Letter: D-428 board needs to answer land swap questions
To the Editor:
I am writing about the land swap deal that DeKalb School District 428’s board is pursuing. According to the district website, the board’s goals are to “Govern the school district. Continue to shape with the community a mutual understanding of the purposes of the school district. Communicate the goals and monitor the performance of the district. Select the superintendent. Oversee basic legal and ethical standards and responsibilities and to analyze its own performance.”
What recourse does the public have if this group of elected board members is not living up to those goals?
If the board were “governing the school district,” how did we end up in a deal that resulted in the $42,000 in annual fees when building the new high school? If they are to “shape with the community,” why have there been no community forums exploring the pros and cons of the land swap?
I would not be able to list in only 400 words the number of ways they have not communicated their goals with the community. While I’m sure what they are doing is legal, is it ethical or responsible to waste precious natural resources? Or to do so without any consideration for the people, many of whom are not connected to soccer and will be affected by this deal?
And analyze their own performance? Again I ask, what recourse do we have when the public doesn’t agree with their performance? They are elected for four years apiece. How do we stop them when we voted for them in good faith, believing they would represent our wishes, and they so clearly have not?
Lastly, I ask this: Is the school board once again being shortsighted by entering a deal that down the road will put more financial strain on the district? Isn’t that how we ended up here in the first place? Don’t they realize more students will have a dramatic impact on the schools?
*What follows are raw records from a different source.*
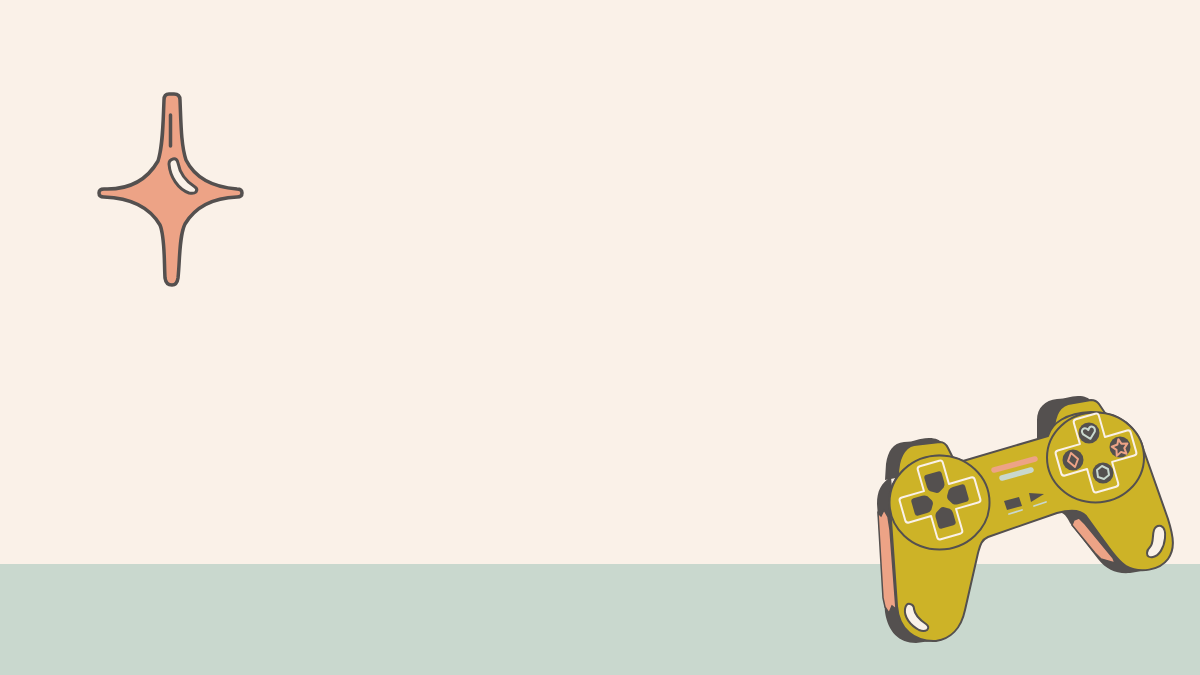
<!DOCTYPE html>
<html lang="en">
<head>
<meta charset="utf-8">
<title>Retro game controller background</title>
<style>
:root {
  --cream: #faf1e8;
  --mint: #c9d8ce;
  --ink: #54504f;
  --coral: #eda386;
  --mustard: #cdb327;
}
html, body { margin: 0; height: 100%; overflow: hidden; }
.backdrop { position: relative; width: 1200px; height: 675px; overflow: hidden; background: var(--cream); }
.floor { position: absolute; left: 0; right: 0; top: 564px; bottom: 0; background: var(--mint); }
.artwork { position: absolute; inset: 0; display: block; }
.ink { fill: var(--ink); }
.coral { fill: var(--coral); }
.shell { fill: var(--mustard); stroke: var(--ink); stroke-width: 2; stroke-linejoin: round; }
.shine { fill: var(--cream); stroke: var(--ink); stroke-width: 2; stroke-linejoin: round; }
.cross { fill: none; stroke: var(--cream); stroke-width: 2; stroke-linejoin: round; }
.symbol { fill: none; stroke-width: 2; stroke-linejoin: round; }
.on-mint { stroke: var(--mint); }
.on-coral { stroke: var(--coral); }
.bar { fill: none; stroke-width: 5.5; stroke-linecap: round; }
.label { stroke: var(--mint); stroke-width: 1.8; stroke-linecap: round; }
.star { fill: var(--coral); stroke: var(--ink); stroke-width: 3.5; stroke-linejoin: round; }
</style>
</head>
<body>
<main class="backdrop">
  <div class="floor"></div>
  <svg class="artwork" width="1200" height="675" viewBox="0 0 1200 675" role="img" aria-label="A coral sparkle and a mustard game controller">
    <defs>
      <path id="cross-outline" d="M-10-38H10Q13-38 13-35V-13H36Q39-13 39-10V10Q39 13 36 13H13V35Q13 38 10 38H-10Q-13 38-13 35V13H-36Q-39 13-39 10V-10Q-39-13-36-13H-13V-35Q-13-38-10-38Z"/>
      <path id="arrow-key" d="M-6-28H6Q9-28 9-25V-16Q9-13 7-11L2-8Q0-7-2-8L-7-11Q-9-13-9-16V-25Q-9-28-6-28Z"/>
    </defs>

    <g id="sparkle">
      <path class="star" d="M164 100Q164 94 169 94H174Q180 94 180 100C181 123 181 145 186 160C195 178 212 187 237 189Q242 189 242 193Q242 197 237 197C211 198 194 209 185 224C179 236 180 260 178 278Q177 285 172 285Q166 285 165 278C164 260 165 237 160 225C150 208 133 198 104 197Q99 197 99 193Q99 189 104 189C130 190 147 180 158 161C163 146 163 123 164 100Z"/>
      <path d="M170.500 115V146" fill="none" stroke="var(--ink)" stroke-width="3.500" stroke-linecap="round"/>
      <path class="shine" style="stroke-width:3" d="M169 164Q169 160 173 159Q177 158 178 163C180 174 187 182 195 187Q198 189 196 192Q194 194 189 193C178 189 170 177 169 164Z"/>
    </g>

    <g id="controller">
      <g id="depth">
        <path class="ink" d="M1037 440L1037 420C1037 408 1045 400 1057 399C1066 399 1070 396 1078 396C1085 396 1089 398 1091 401L1056 437Z"/>
        <path class="ink" d="M885 480L886 464C888 451 893 443 904 442C915 442 918 438 929 438C936 438 940 440 943 444L896 478Z"/>
        <path class="ink" d="M891 477C881 483 877 491 877 504L885 612C888 632 899 643 916 643L938 640L900 600L894 510Z"/>
        <path class="coral" stroke="var(--ink)" stroke-width="1.500" d="M878 513L881 516L884 510L888 517L890 530L895 596L896 609L892 606L889 613L885 607L883 598Z"/>
        <path class="ink" d="M1058 512C1064 512 1067 517 1070 523L1098 559C1107 570 1116 574 1130 573L1148 570L1090 507Z"/>
        <path class="coral" stroke="var(--ink)" stroke-width="1.500" d="M1072 525L1074 520L1079 518L1085 524L1113 558L1115 563L1108 561L1101 559L1095 553Z"/>
      </g>

      <g id="shoulders">
        <path class="shell" d="M898 476C898 459 904 447 914 445L940 442Q945 442 948 448L956 464Z"/>
        <path class="shell" d="M1054 438C1053 417 1058 407 1068 404L1091 400Q1096 400 1099 404L1109 419Z"/>
      </g>

      <path id="body" class="shell" d="M889 500C890 477 909 460 934 456C946 455 956 458 963 461L1048 436C1052 423 1066 413 1091 412C1120 412 1138 427 1144 451L1168 519C1174 538 1175 549 1168 559C1160 570 1140 574 1126 566C1116 560 1108 546 1099 534L1086 516C1080 509 1068 510 1057 513L988 537C981 540 980 546 978 553L965 610C961 629 950 639 936 641C915 642 899 630 897 606L891 520Z"/>
      <ellipse class="shell" cx="939.500" cy="502.500" rx="50" ry="47"/>
      <ellipse class="shell" cx="1095.500" cy="457.500" rx="48.500" ry="45"/>

      <g id="direction-pad" transform="translate(940 500) rotate(-16)">
        <use class="cross" href="#cross-outline"/>
        <g class="ink">
          <use href="#arrow-key"/>
          <use href="#arrow-key" transform="rotate(90)"/>
          <use href="#arrow-key" transform="rotate(180)"/>
          <use href="#arrow-key" transform="rotate(270)"/>
        </g>
      </g>

      <g id="action-buttons">
        <use class="cross" href="#cross-outline" transform="translate(1096 453) rotate(-16)"/>
        <g class="ink">
          <circle cx="1089" cy="433" r="10.500"/>
          <circle cx="1120" cy="447" r="10.500"/>
          <circle cx="1103" cy="473" r="10.500"/>
          <circle cx="1073" cy="460" r="10.500"/>
        </g>
        <path class="symbol on-mint" transform="translate(1089 433) rotate(-14)" d="M0 6L-6 0C-8-5-3-8 0-3C3-8 8-5 6 0Z"/>
        <polygon class="symbol on-coral" transform="translate(1120 447) rotate(-12)" points="0,-8 2,-3 8,-2 4,2 5,8 0,5 -5,8 -4,2 -8,-2 -2,-3"/>
        <polygon class="symbol on-mint" points="1097,470 1102,466 1108,469 1109,475 1104,479 1098,477"/>
        <polygon class="symbol on-coral" points="1071,453 1078,459 1075,467 1068,461"/>
      </g>

      <g id="centre-panel">
        <path class="bar on-coral" d="M994 470L1035 459"/>
        <path class="bar on-mint" d="M1002 478L1031 470"/>
        <polygon class="ink" points="1004,501 1019,497 1022,506 1007,510"/>
        <polygon class="ink" points="1029,493 1044,494 1031,502"/>
        <path class="label" d="M1009 514L1022 510M1034 506L1046 502"/>
      </g>

      <path class="shine" d="M905 609Q906 603 910 604Q914 605 914 609C915 616 920 620 926 624Q930 627 927 630Q924 632 919 630C910 625 904 617 905 609Z"/>
      <path class="shine" d="M1154 530Q1156 525 1161 526Q1166 528 1165 538C1164 548 1159 556 1153 557Q1147 558 1147 553Q1147 550 1150 547C1154 543 1152 536 1154 530Z"/>
    </g>
  </svg>
</main>
</body>
</html>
I feel that this board, which was elected by the public, should be expected to represent that public. Or at least answer the questions that public raises when we feel we are being misrepresented.